## [RECORD EXTRACTS]
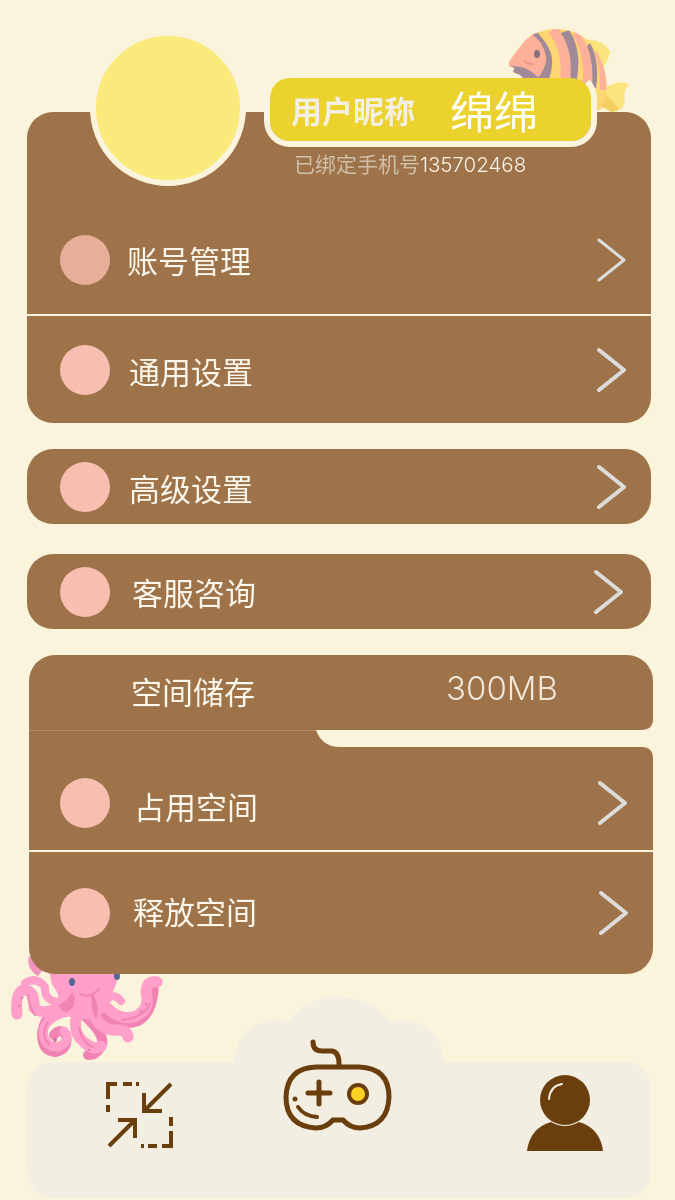
<!DOCTYPE html>
<html lang="zh-CN">
<head>
<meta charset="utf-8">
<title>个人中心</title>
<style>
:root {
  --cream: #fbf4dc;
  --brown: #9e7349;
  --pink: #f8beb0;
  --pink-muted: #e6ae9b;
  --yellow: #ecd22c;
  --yellow-soft: #f9ea7b;
  --bar: #f2eee1;
  --ink: #6b3e0d;
  --text: #fdf8ee;
  --chevron: #dcdcdc;
}
* { box-sizing: border-box; margin: 0; padding: 0; }
html, body { width: 675px; height: 1200px; overflow: hidden; }
body {
  position: relative;
  background: var(--cream);
  color: var(--text);
  font-family: "Noto Sans CJK SC", "Noto Sans CJK JP", sans-serif;
}
.sea-life { position: absolute; inset: 0; }
main {
  position: relative;
  display: flex;
  flex-direction: column;
  padding: 112px 24px 0 27px;
}
.card { width: 624px; border-radius: 26px; background: var(--brown); }
.account { position: relative; height: 311px; margin-bottom: 26px; }
.single { height: 75px; margin-bottom: 30px; }
.single + .single { margin-bottom: 26px; }
.storage { position: relative; height: 319px; margin-left: 2px; }

.profile { height: 100px; }
.avatar {
  position: absolute; left: 63px; top: -82px;
  width: 156px; height: 156px;
  border: 6px solid var(--cream); border-radius: 50%;
  background: var(--yellow-soft);
}
.nickname {
  position: absolute; left: 237px; top: -40px;
  display: flex; align-items: center; gap: 35px;
  width: 333px; height: 75px; padding: 0 21px;
  border: 6px solid var(--cream); border-top-color: transparent; border-radius: 26px;
  background: var(--yellow); background-clip: padding-box;
  white-space: nowrap;
}
.nickname span { font-size: 31px; font-weight: 700; color: #f3efe4; }
.nickname strong { font-size: 44px; font-weight: 500; line-height: 1; color: #fff; }
.phone {
  position: absolute; left: 267px; top: 36px;
  font-size: 21px; line-height: 30px; font-weight: 300; color: #cfc0ac; white-space: nowrap;
}
.phone b { font-family: Inter, sans-serif; font-weight: 300; font-size: 20.5px; color: var(--text); }

.row {
  display: flex; align-items: center;
  height: 75px; padding: 0 25px 0 33px;
  color: var(--text); text-decoration: none;
}
.row .dot { width: 50px; height: 50px; border-radius: 50%; background: var(--pink); }
.row .label {
  position: relative; margin-left: 19px;
  font-size: 31px; font-weight: 300; line-height: 40px; white-space: nowrap;
}
.row .chevron { width: 30px; height: 46px; margin-left: auto; }
.chevron use { fill: none; stroke: var(--chevron); stroke-width: 4; stroke-linecap: round; stroke-linejoin: round; }

.manage { height: 104px; padding-bottom: 6px; border-bottom: 2px solid var(--cream); }
.manage .dot { background: var(--pink-muted); }
.manage .label { margin-left: 17px; }
.manage .chevron use { stroke-width: 3; }
.general { height: 107px; }
.general .label, .advanced .label { top: 1px; }
.service { padding-right: 28px; }
.service .label { margin-left: 22px; }
.total { padding-left: 102px; }
.total .label { margin-left: 0; top: -2px; }
.total .amount {
  position: relative; top: -5px; margin-left: 191px;
  font: 300 33px/40px Inter, sans-serif; color: #f1e9dc;
}
.used { height: 122px; padding: 25px 26px 0 31px; border-bottom: 2px solid var(--cream); }
.used .label { margin-left: 24px; top: 3px; }
.free { height: 122px; padding: 0 25px 0 31px; }
.free .label { margin-left: 23px; top: -2px; }
.notch { position: absolute; left: 0; top: 64px; width: 624px; height: 40px; }

nav {
  position: absolute; left: 27px; top: 1062px;
  width: 624px; height: 136px; border-radius: 26px;
  background: var(--bar);
}
.nav-art { position: absolute; left: -27px; top: -72px; width: 675px; height: 210px; }
</style>
</head>
<body>
<svg class="sea-life" width="675" height="1200" viewBox="0 0 675 1200" aria-hidden="true">
  <defs>
    <clipPath id="fish-body">
      <path d="M509 62 Q516 52 523 43 C535 29 556 26 574 32 C592 39 602 57 606 76 Q609 94 600 110 H552 Q532 86 520 75 L513 72 Q517 67 509 66 Z"/>
    </clipPath>
  </defs>
  <g class="fish">
    <path fill="#fbe47e" d="M585 39 Q606 41 610 52 Q608 64 598 72 Z"/>
    <path fill="#fbe47e" d="M592 84 Q606 88 611 85 Q620 80 629 84 Q622 92 625 101 Q624 111 611 112 Q604 106 592 108 Z"/>
    <path fill="#f3cf63" d="M596 92 Q610 94 619 110 L611 112 Q604 105 594 106 Z"/>
    <g clip-path="url(#fish-body)">
      <rect x="505" y="25" width="110" height="90" fill="#fdd572"/>
      <path fill="#feb09b" d="M505 25 H534 Q548 45 546 62 Q544 78 532 92 L505 80 Z"/>
      <path fill="#a08a97" d="M533 29 Q554 47 552 65 Q551 82 539 94 L531 88 Q548 67 546 56 Q543 41 530 33 Z"/>
      <path fill="#feb09b" d="M556 25 Q574 44 574 82 H560 Q564 52 549 33 Z"/>
      <path fill="#a08a97" d="M569 30 Q584 52 575 88 H569 Q575 54 561 33 Z"/>
      <path fill="#feb09b" d="M577 31 Q596 53 593 88 H582 Q586 56 573 35 Z"/>
      <path fill="#a08a97" d="M590 43 Q600 61 596 88 H592 Q594 62 587 46 Z"/>
      <path fill="#feb09b" d="M598 49 Q606 62 606 90 H600 Q601 70 595 53 Z"/>
      <path fill="#a08a97" d="M508 66 Q525 65 533 73 L544 82 H520 Z"/>
    </g>
    <ellipse cx="537" cy="54" rx="3" ry="4" fill="#85717f"/>
    <path d="M524 61 Q528 65 534 64" fill="none" stroke="#ee9787" stroke-width="2"/>
  </g>
  <g class="octopus" stroke-linecap="round" stroke-linejoin="round">
    <path fill="#f391bf" d="M29 956 Q26 969 38 976 L45 967 Z"/>
    <g fill="none" stroke="#f083b4" stroke-width="10">
      <path d="M66 1008 Q45 1011 42 1034 Q42 1052 56 1052 Q69 1049 66 1035 Q60 1027 54 1035"/>
      <path d="M96 1002 Q110 1030 138 1021 Q153 1013 154 985"/>
      <path d="M84 1015 Q109 1038 100 1048 Q96 1055 88 1055"/>
    </g>
    <g fill="none" stroke="#ff9fca" stroke-width="11">
      <path d="M64 1004 Q44 1017 34 1008 Q35 989 23 990 Q15 994 17 1014"/>
      <path stroke-width="8" d="M59 1002 Q44 1001 45 987 Q36 976 25 983"/>
      <path stroke-width="9" d="M72 1011 Q45 1016 43 1032 Q44 1047 58 1047 Q72 1041 64 1031"/>
      <path d="M79 1008 Q70 1032 84 1042 Q93 1051 101 1046"/>
      <path d="M91 1008 Q99 1032 118 1030 Q127 1030 128 1037"/>
      <path d="M100 999 Q115 1021 134 1017 Q151 1010 146 993 Q146 980 157 982"/>
      <path stroke-width="8" d="M103 1004 Q113 990 121 1001"/>
    </g>
    <path fill="#ff9fca" d="M49 970 H117 Q119 987 108 998 Q110 1014 91 1019 Q66 1021 56 1006 Q62 995 52 985 Z"/>
    <path fill="#f083b4" d="M58 1006 Q72 997 72 991 Q80 1004 66 1013 Z M92 993 Q101 1006 96 1019 Q90 1009 92 993 Z"/>
    <g fill="none" stroke="#f083b4" stroke-width="2">
      <path d="M80 994 Q90 999 99 989"/>
      <path d="M28 995 Q29 1007 35 1015 M48 1022 Q40 1036 49 1044 M79 1028 Q82 1042 92 1047 M122 1020 Q143 1018 150 1004"/>
    </g>
    <g fill="#d96da1">
      <circle cx="19" cy="1006" r="1"/><circle cx="22" cy="998" r="1"/><circle cx="55" cy="1040" r="2"/>
      <circle cx="146" cy="1004" r="1"/><circle cx="141" cy="1011" r="1"/><circle cx="89" cy="1050" r="1"/>
    </g>
    <ellipse cx="72" cy="982" rx="3" ry="4" fill="#56689a"/>
    <ellipse cx="117" cy="976" rx="3" ry="4" fill="#56689a"/>
  </g>
  <defs>
    <path id="chevron" d="M3 3 L28 23 L3 43"/>
  </defs>
</svg>

<main>
  <section class="card account">
    <header class="profile">
      <div class="avatar"></div>
      <p class="nickname"><span>用户昵称</span><strong>绵绵</strong></p>
      <p class="phone">已绑定手机号<b>135702468</b></p>
    </header>
    <a class="row manage" href="#"><i class="dot"></i><span class="label">账号管理</span><svg class="chevron" viewBox="0 0 30 46"><use href="#chevron"/></svg></a>
    <a class="row general" href="#"><i class="dot"></i><span class="label">通用设置</span><svg class="chevron" viewBox="0 0 30 46"><use href="#chevron"/></svg></a>
  </section>

  <section class="card single">
    <a class="row advanced" href="#"><i class="dot"></i><span class="label">高级设置</span><svg class="chevron" viewBox="0 0 30 46"><use href="#chevron"/></svg></a>
  </section>

  <section class="card single">
    <a class="row service" href="#"><i class="dot"></i><span class="label">客服咨询</span><svg class="chevron" viewBox="0 0 30 46"><use href="#chevron"/></svg></a>
  </section>

  <section class="card storage">
    <svg class="notch" viewBox="0 0 624 40" aria-hidden="true">
      <path fill="var(--cream)" d="M287 11 H612 Q624 11 624 0 V40 Q624 28 613 28 H311 Q293 28 287 11 Z"/>
      <path stroke="#b08d69" d="M0 11.5 H287"/>
    </svg>
    <div class="row total"><span class="label">空间储存</span><span class="amount">300MB</span></div>
    <a class="row used" href="#"><i class="dot"></i><span class="label">占用空间</span><svg class="chevron" viewBox="0 0 30 46"><use href="#chevron"/></svg></a>
    <a class="row free" href="#"><i class="dot"></i><span class="label">释放空间</span><svg class="chevron" viewBox="0 0 30 46"><use href="#chevron"/></svg></a>
  </section>
</main>

<nav aria-label="底部导航">
  <svg class="nav-art" viewBox="0 990 675 210" aria-hidden="true">
    <path class="cloud" fill="var(--bar)" d="M234 1063 Q236 1022 277 1020 Q283 1020 288 1022 Q306 997 339 997 Q373 998 391 1022 Q397 1020 403 1020 Q442 1024 444 1063 Z"/>
    <g class="shrink" fill="none" stroke="var(--ink)" stroke-width="4">
      <path d="M108 1112 V1105 M108 1099 V1084 H117 M123 1084 H132 M136 1084 H139"/>
      <path d="M171 1117 V1126 M171 1131 V1146 H162 M157 1146 H148 M144 1146 H141"/>
      <path d="M171 1084 L144 1111 M144 1093 V1111 H162 M109 1146 L135 1120 M118 1120 H135 V1138"/>
    </g>
    <g class="gamepad" fill="none" stroke="var(--ink)" stroke-width="5" stroke-linecap="round">
      <path d="M313 1042 Q313 1051 322 1051 H332 Q339 1052 339 1064"/>
      <path d="M316 1067 H359 Q389 1068 389 1097 Q388 1126 360 1128 Q350 1128 343 1120 H333 Q326 1128 316 1128 Q286 1126 286 1097 Q287 1068 316 1067 Z"/>
      <path d="M319 1082 V1104 M308 1093 H330"/>
      <path stroke-width="4" d="M298 1107 Q304 1116 317 1117"/>
      <circle cx="358" cy="1094" r="9" fill="#fbd020" stroke-width="4"/>
      <circle cx="295" cy="1099" r="2.5" fill="var(--ink)" stroke="none"/>
    </g>
    <g class="person" fill="var(--ink)">
      <circle cx="565" cy="1100" r="25"/>
      <path d="M527 1151 Q530 1128 551 1122 Q565 1130 579 1122 Q600 1128 603 1151 Z"/>
      <path d="M549 1099 Q550 1086 562 1084" fill="none" stroke="var(--bar)" stroke-width="2" stroke-linecap="round"/>
    </g>
  </svg>
</nav>
</body>
</html>
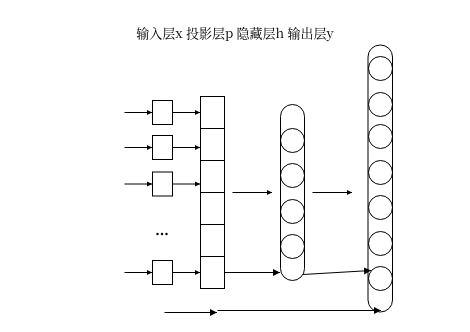
<!DOCTYPE html>
<html lang="zh">
<head>
<meta charset="utf-8">
<title>神经网络结构</title>
<style>
:root { --ink: #000; --paper: #fff; }
* { box-sizing: border-box; margin: 0; padding: 0; }
html, body { width: 470px; height: 332px; overflow: hidden; background: var(--paper); }
.diagram { position: relative; width: 470px; height: 332px; overflow: hidden; background: var(--paper); color: var(--ink); }
.layer-names { position: absolute; left: 0; top: 24px; width: 470px; text-align: center; white-space: nowrap; font: 400 13px/18px "Noto Serif CJK SC", "Noto Serif", serif; }
.network { position: absolute; left: 0; top: 0; display: block; }
.nodes { fill: var(--paper); stroke: var(--ink); stroke-width: 1; }
.hollow { fill: none; }
.links { stroke: var(--ink); stroke-width: 1; }
.head { fill: var(--ink); }
.dots { fill: var(--ink); }
</style>
</head>
<body>
<main class="diagram">
  <h1 class="layer-names">输入层x 投影层p 隐藏层h 输出层y</h1>
  <svg class="network" width="470" height="332" viewBox="0 0 470 332" role="img" aria-label="输入层、投影层、隐藏层与输出层的连接">
    <defs>
      <marker id="arrow" class="head" markerUnits="userSpaceOnUse" markerWidth="6" markerHeight="6" refX="5" refY="3" orient="auto"><path d="M0 0.5L5 3L0 5.5Z"/></marker>
      <marker id="arrow-large" class="head" markerUnits="userSpaceOnUse" markerWidth="8" markerHeight="8" refX="7" refY="4" orient="auto"><path d="M0 0.5L7 4L0 7.5Z"/></marker>
      <g id="input-row">
        <rect class="nodes" x="152.5" y="-12" width="20" height="24"/>
        <path class="links" d="M124.5 0H152" marker-end="url(#arrow)"/>
        <path class="links" d="M172.5 0H200" marker-end="url(#arrow)"/>
      </g>
      <circle id="unit" r="12"/>
    </defs>

    <g class="input-layer">
      <use href="#input-row" y="112.5"/>
      <use href="#input-row" y="147.5"/>
      <use href="#input-row" y="184"/>
      <use href="#input-row" y="272.5"/>
      <g class="dots">
        <circle cx="157.5" cy="234" r="1.2"/>
        <circle cx="162" cy="234" r="1.2"/>
        <circle cx="166.5" cy="234" r="1.2"/>
      </g>
    </g>

    <g class="projection-layer nodes">
      <rect x="200.5" y="96.5" width="24" height="192"/>
      <path d="M200.5 128.5h24M200.5 160.5h24M200.5 192.5h24M200.5 224.5h24M200.5 256.5h24"/>
    </g>

    <g class="hidden-layer nodes">
      <rect x="280.5" y="104.5" width="24" height="176" rx="12"/>
      <g class="hollow">
        <use href="#unit" x="292.5" y="140.5"/>
        <use href="#unit" x="292.5" y="175.5"/>
        <use href="#unit" x="292.5" y="211.5"/>
        <use href="#unit" x="292.5" y="246.5"/>
      </g>
    </g>

    <g class="output-layer nodes">
      <rect x="368" y="45" width="24.5" height="267" rx="12"/>
      <g class="hollow">
        <use href="#unit" x="380.5" y="68.5"/>
        <use href="#unit" x="380.5" y="104.5"/>
        <use href="#unit" x="380.5" y="136.5"/>
        <use href="#unit" x="380.5" y="172.5"/>
        <use href="#unit" x="380.5" y="207.5"/>
        <use href="#unit" x="380.5" y="243.5"/>
        <use href="#unit" x="380.5" y="278.5"/>
      </g>
    </g>

    <g class="links">
      <path d="M232.5 192.5H272" marker-end="url(#arrow)"/>
      <path d="M312.5 192.5H352" marker-end="url(#arrow)"/>
      <path d="M224.5 272.5H280" marker-end="url(#arrow-large)"/>
      <path d="M303 274.5L371 270.5" marker-end="url(#arrow-large)"/>
      <path d="M164.5 312.5H217" marker-end="url(#arrow-large)"/>
      <path d="M217.5 310.5H381" marker-end="url(#arrow-large)"/>
    </g>
  </svg>
</main>
</body>
</html>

## [WHAT TO DO]
Whenever a line above has the word "hidden" in it, copy that line.

## [REPLY TO THE TASK]
html, body { width: 675px; height: 1200px; overflow: hidden; }
<svg class="sea-life" width="675" height="1200" viewBox="0 0 675 1200" aria-hidden="true">
    <svg class="notch" viewBox="0 0 624 40" aria-hidden="true">
  <svg class="nav-art" viewBox="0 990 675 210" aria-hidden="true">
html, body { width: 470px; height: 332px; overflow: hidden; background: var(--paper); }
.diagram { position: relative; width: 470px; height: 332px; overflow: hidden; background: var(--paper); color: var(--ink); }
    <g class="hidden-layer nodes">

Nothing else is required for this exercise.